I’ve been writing backup scripts recently. I really like rsync and have been using it with Mac OS X’s smbfs quite successfully (under 10.5). But the other day I found some files that were created on the receiving file system but contained no data.

I really wanted to know how pervasive this was so I asked find to list the files that are zero bytes long. Needless to say I got a lot of false positives. It is not uncommon for the files I use to have zero bytes in the data fork. Usually these files will have some data in their resource fork. The find command only looks for data in the data fork. Files with zero bytes in both forks are rare and those are the files I needed to find.

I needed to change the behavior of find. Finding and compiling the source code for find was easy. My first thought was to add up all of the extended attributes each file has and use that as the total file size:


> #include <sys/xattr.h>


< off_t size;


> off_t size, calc_size;

>    ssize_t list_size;


>    calc_size = entry->fts_statp->st_size;


>    /* get list of extended attribute names */

>    list_size = listxattr(entry->fts_path, NULL, 0, XATTR_NOFOLLOW);


>    if( list_size > 0 )

>    {

>       char *namebuf, *current_name;

>       namebuf = malloc( list_size );

>       listxattr(entry->fts_path, namebuf, list_size, XATTR_NOFOLLOW);

>       current_name = namebuf;


>       /* iterate over list of extended attribute names */


>       while( current_name < namebuf+list_size )

>       {

>          calc_size += getxattr(entry->fts_path, current_name, NULL, 0, 0, XATTR_NOFOLLOW);

>          current_name += strlen(current_name) + 1;

>       }


>       free( namebuf );

>    }


< size = divsize ? (entry->fts_statp->st_size + FIND_SIZE - 1) /

<     FIND_SIZE : entry->fts_statp->st_size;


> size = divsize ? (calc_size + FIND_SIZE - 1) / FIND_SIZE : calc_size;

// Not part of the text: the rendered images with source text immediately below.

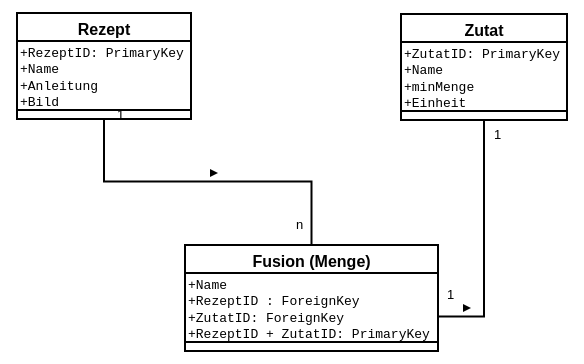
<!DOCTYPE html>
<html lang="de">
<head>
<meta charset="utf-8">
<title>Klassendiagramm Rezept und Zutat</title>
<style>
:root { --ink: #000; --paper: #fff; }
* { box-sizing: border-box; margin: 0; padding: 0; }
body { background: var(--paper); color: var(--ink); overflow: hidden; }
.diagram { position: relative; width: 584px; height: 364px; overflow: hidden; background: var(--paper); }
.relations { position: absolute; left: 0; top: 0; }
.relations polyline { fill: none; stroke: var(--ink); stroke-width: 2; }
.relations text { font: 13px "Liberation Sans", Arial, sans-serif; fill: var(--ink); }
.entity {
  position: absolute; display: grid; grid-template-rows: 28px 69px 7px;
  height: 108px; border: 2px solid var(--ink); background: var(--paper);
}
.rezept { left: 16px; top: 12px; width: 176px; }
.zutat { left: 400px; top: 13px; width: 168px; }
.fusion { left: 184px; top: 244px; width: 255px; }
.entity h2 {
  padding-top: 5px; border-bottom: 2px solid var(--ink); text-align: center;
  font: bold 16px/22px "Liberation Sans", Arial, sans-serif;
}
.attributes {
  padding: 4px 0 0 2px; border-bottom: 2px solid var(--ink); list-style: none; white-space: nowrap;
  font: 13px/16.4px "Liberation Mono", "Courier New", monospace;
}
</style>
</head>
<body>
<main class="diagram">
  <section class="entity rezept">
    <h2>Rezept</h2>
    <ul class="attributes">
      <li>+RezeptID: PrimaryKey</li>
      <li>+Name</li>
      <li>+Anleitung</li>
      <li>+Bild</li>
    </ul>
    <div class="operations"></div>
  </section>
  <section class="entity zutat">
    <h2>Zutat</h2>
    <ul class="attributes">
      <li>+ZutatID: PrimaryKey</li>
      <li>+Name</li>
      <li>+minMenge</li>
      <li>+Einheit</li>
    </ul>
    <div class="operations"></div>
  </section>
  <section class="entity fusion">
    <h2>Fusion (Menge)</h2>
    <ul class="attributes">
      <li>+Name</li>
      <li>+RezeptID : ForeignKey</li>
      <li>+ZutatID: ForeignKey</li>
      <li>+RezeptID + ZutatID: PrimaryKey</li>
    </ul>
    <div class="operations"></div>
  </section>
  <svg class="relations" width="584" height="364" viewBox="0 0 584 364">
    <defs>
      <clipPath id="operations-row"><rect x="110" y="110" width="20" height="8"/></clipPath>
      <polygon id="direction" points="0,0 8,4 0,8"/>
    </defs>
    <polyline points="104,119 104,181.5 311.5,181.5 311.5,245"/>
    <polyline points="484,120 484,316.5 438,316.5"/>
    <use href="#direction" x="210" y="169"/>
    <use href="#direction" x="463" y="304"/>
    <text x="117" y="119" clip-path="url(#operations-row)">1</text>
    <text x="296" y="229">n</text>
    <text x="494" y="139">1</text>
    <text x="447" y="299">1</text>
  </svg>
</main>
</body>
</html>
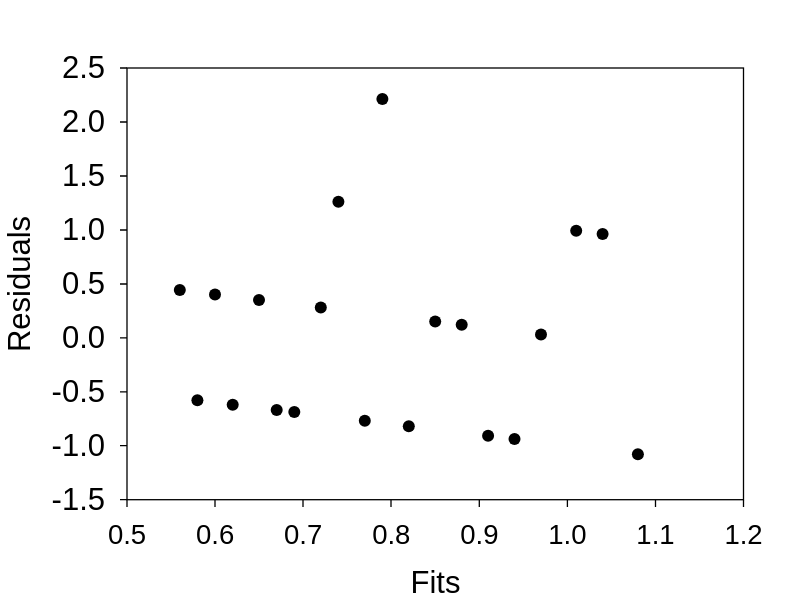
<!DOCTYPE html>
<html lang="en">
<head>
<meta charset="utf-8">
<title>Residuals against fits</title>
<style>
:root { --ink: #000; --paper: #fff; }
* { box-sizing: border-box; margin: 0; padding: 0; }
html, body { width: 803px; height: 604px; overflow: hidden; background: var(--paper); }
.chart {
  position: relative;
  width: 803px;
  height: 604px;
  overflow: hidden;
  color: var(--ink);
  font-family: "Liberation Sans", Arial, sans-serif;
  font-size: 31px;
}
.plot { position: absolute; inset: 0; display: block; }
.frame, .ticks { fill: none; stroke: var(--ink); stroke-width: 1.3; }
.points { fill: var(--ink); }
.y-labels, .x-labels { position: absolute; display: grid; list-style: none; }
.y-labels {
  left: 35px; top: 41px; width: 70px;
  grid-template-rows: repeat(9, 54px);
  line-height: 54px;
  text-align: right;
}
.x-labels {
  left: 83px; top: 515px; width: 704.6px;
  grid-template-columns: repeat(8, 1fr);
  font-size: 27.5px;
  line-height: 40px;
  text-align: center;
}
.title { position: absolute; font-size: 31px; font-weight: 400; line-height: 40px; text-align: center; }
.x-title { left: 127px; top: 563px; width: 617px; }
.y-title { left: -80px; top: 264px; width: 200px; transform: rotate(-90deg); }
</style>
</head>
<body>
<main class="chart">
  <svg class="plot" width="803" height="604" viewBox="0 0 803 604" role="img" aria-label="Scatter plot of residuals against fits">
    <rect class="frame" x="127" y="68" width="616.5" height="431.7"/>
    <path class="ticks" d="M120 68h7M120 122h7M120 176h7M120 230h7M120 284h7M120 337.8h7M120 391.8h7M120 445.7h7M120 499.7h7"/>
    <path class="ticks" d="M127 500v7M215 500v7M303 500v7M391 500v7M479.3 500v7M567.4 500v7M655.5 500v7M743.5 500v7"/>
    <g class="points">
      <circle cx="179.8" cy="290" r="6"/>
      <circle cx="197.4" cy="400.2" r="6"/>
      <circle cx="215" cy="294.5" r="6"/>
      <circle cx="232.7" cy="404.7" r="6"/>
      <circle cx="259" cy="299.9" r="6"/>
      <circle cx="276.7" cy="410" r="6"/>
      <circle cx="294.3" cy="412" r="6"/>
      <circle cx="320.8" cy="307.5" r="6"/>
      <circle cx="338.4" cy="201.7" r="6"/>
      <circle cx="364.8" cy="420.8" r="6"/>
      <circle cx="382.4" cy="99" r="6"/>
      <circle cx="408.8" cy="426.2" r="6"/>
      <circle cx="435.2" cy="321.5" r="6"/>
      <circle cx="461.7" cy="324.7" r="6"/>
      <circle cx="488.1" cy="435.8" r="6"/>
      <circle cx="514.5" cy="439.1" r="6"/>
      <circle cx="541" cy="334.4" r="6"/>
      <circle cx="576.2" cy="230.8" r="6"/>
      <circle cx="602.6" cy="234" r="6"/>
      <circle cx="637.9" cy="454.2" r="6"/>
    </g>
  </svg>
  <ol class="y-labels">
    <li>2.5</li><li>2.0</li><li>1.5</li><li>1.0</li><li>0.5</li><li>0.0</li><li>-0.5</li><li>-1.0</li><li>-1.5</li>
  </ol>
  <ol class="x-labels">
    <li>0.5</li><li>0.6</li><li>0.7</li><li>0.8</li><li>0.9</li><li>1.0</li><li>1.1</li><li>1.2</li>
  </ol>
  <h2 class="title y-title">Residuals</h2>
  <h2 class="title x-title">Fits</h2>
</main>
</body>
</html>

This worked well enough for my needs. Although it has some problems. The biggest one is that it doesn’t produce files sizes that match the Finder’s get info dialog box. It seems the Finder only adds the data fork with the resource fork. Where as the code above adds every available extended attribute. Common additional extended attributes include “com.apple.quarantine” and “com.apple.FinderInfo”.